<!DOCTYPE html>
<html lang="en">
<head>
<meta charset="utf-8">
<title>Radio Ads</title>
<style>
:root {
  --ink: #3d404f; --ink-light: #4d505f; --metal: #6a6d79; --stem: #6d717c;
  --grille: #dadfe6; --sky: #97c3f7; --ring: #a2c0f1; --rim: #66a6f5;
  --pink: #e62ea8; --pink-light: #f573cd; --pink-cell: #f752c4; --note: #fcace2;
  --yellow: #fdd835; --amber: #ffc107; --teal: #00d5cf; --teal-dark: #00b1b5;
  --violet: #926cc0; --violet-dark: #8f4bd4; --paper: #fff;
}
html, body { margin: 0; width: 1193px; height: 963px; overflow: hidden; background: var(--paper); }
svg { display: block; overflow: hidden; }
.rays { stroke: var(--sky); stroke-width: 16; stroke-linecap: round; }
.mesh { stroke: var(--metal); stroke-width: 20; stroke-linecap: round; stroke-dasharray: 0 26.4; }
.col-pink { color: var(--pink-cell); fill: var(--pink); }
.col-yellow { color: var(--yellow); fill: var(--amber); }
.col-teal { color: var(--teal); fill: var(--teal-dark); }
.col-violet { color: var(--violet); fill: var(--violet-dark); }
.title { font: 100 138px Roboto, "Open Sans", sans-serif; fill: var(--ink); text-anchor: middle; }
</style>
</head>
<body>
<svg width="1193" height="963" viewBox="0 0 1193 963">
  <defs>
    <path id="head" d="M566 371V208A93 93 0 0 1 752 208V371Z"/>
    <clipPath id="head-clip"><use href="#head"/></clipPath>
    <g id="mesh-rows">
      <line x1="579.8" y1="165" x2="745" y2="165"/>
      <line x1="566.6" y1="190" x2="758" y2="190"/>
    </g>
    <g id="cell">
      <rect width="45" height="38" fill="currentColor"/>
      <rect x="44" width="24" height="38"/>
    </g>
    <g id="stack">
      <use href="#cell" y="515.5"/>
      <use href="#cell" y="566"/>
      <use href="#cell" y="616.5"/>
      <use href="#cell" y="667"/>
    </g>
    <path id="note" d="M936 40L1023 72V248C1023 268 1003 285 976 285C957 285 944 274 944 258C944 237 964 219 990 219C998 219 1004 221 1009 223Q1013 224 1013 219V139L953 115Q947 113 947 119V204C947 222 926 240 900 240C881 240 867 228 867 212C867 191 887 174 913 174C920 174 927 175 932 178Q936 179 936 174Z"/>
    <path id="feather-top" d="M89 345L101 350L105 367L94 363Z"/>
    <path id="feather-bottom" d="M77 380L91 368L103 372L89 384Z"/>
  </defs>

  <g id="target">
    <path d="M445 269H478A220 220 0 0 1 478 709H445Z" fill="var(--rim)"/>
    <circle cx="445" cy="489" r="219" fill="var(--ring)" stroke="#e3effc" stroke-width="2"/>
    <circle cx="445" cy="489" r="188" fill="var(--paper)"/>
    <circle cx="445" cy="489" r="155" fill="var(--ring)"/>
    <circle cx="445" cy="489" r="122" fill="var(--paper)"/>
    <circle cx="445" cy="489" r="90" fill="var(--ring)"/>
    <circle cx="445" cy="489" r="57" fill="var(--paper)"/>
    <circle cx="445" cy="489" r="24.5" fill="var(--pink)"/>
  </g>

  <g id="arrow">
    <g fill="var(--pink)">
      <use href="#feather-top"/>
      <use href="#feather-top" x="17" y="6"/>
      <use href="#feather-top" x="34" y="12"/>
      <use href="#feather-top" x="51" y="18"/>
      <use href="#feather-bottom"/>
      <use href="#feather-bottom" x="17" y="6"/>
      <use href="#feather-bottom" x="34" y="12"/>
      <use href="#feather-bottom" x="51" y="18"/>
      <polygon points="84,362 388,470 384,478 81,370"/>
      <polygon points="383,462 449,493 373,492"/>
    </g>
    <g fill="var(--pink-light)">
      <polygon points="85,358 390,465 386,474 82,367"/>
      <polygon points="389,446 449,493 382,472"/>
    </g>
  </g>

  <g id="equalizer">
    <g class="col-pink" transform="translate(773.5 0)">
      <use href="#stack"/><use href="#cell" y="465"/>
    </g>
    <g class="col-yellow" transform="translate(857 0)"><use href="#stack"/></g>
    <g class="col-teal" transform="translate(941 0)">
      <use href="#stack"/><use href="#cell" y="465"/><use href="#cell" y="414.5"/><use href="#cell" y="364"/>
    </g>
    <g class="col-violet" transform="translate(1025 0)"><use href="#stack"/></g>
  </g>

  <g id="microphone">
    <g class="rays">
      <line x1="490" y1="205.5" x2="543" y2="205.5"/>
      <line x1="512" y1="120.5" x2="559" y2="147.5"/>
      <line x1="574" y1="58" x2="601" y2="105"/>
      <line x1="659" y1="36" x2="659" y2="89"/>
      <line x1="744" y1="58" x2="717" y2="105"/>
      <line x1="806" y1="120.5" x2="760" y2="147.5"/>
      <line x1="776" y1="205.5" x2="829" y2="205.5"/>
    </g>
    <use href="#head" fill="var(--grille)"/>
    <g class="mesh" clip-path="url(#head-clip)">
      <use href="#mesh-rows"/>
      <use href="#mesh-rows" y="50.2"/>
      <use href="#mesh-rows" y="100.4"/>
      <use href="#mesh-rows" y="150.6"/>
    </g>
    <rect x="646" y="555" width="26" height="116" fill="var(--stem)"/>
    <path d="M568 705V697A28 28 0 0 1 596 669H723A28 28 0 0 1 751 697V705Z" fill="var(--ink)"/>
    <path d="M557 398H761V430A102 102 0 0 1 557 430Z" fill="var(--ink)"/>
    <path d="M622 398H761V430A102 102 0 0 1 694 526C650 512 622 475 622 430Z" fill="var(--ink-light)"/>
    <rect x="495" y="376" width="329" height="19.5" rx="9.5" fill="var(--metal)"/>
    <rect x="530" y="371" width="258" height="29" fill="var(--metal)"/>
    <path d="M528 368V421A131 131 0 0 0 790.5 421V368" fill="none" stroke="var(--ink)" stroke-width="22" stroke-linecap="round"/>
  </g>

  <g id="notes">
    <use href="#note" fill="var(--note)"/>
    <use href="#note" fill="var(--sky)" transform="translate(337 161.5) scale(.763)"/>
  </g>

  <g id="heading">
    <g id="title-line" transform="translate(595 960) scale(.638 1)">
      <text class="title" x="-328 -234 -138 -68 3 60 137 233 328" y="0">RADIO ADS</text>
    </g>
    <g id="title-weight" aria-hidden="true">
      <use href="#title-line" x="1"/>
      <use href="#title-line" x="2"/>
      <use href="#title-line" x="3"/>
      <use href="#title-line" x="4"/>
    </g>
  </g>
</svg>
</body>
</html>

^^^^

## EXERCISE DETAILS:
Only a number is wanted here: how many lines of the records above contain "feather".

## WRITTEN ANSWER:
10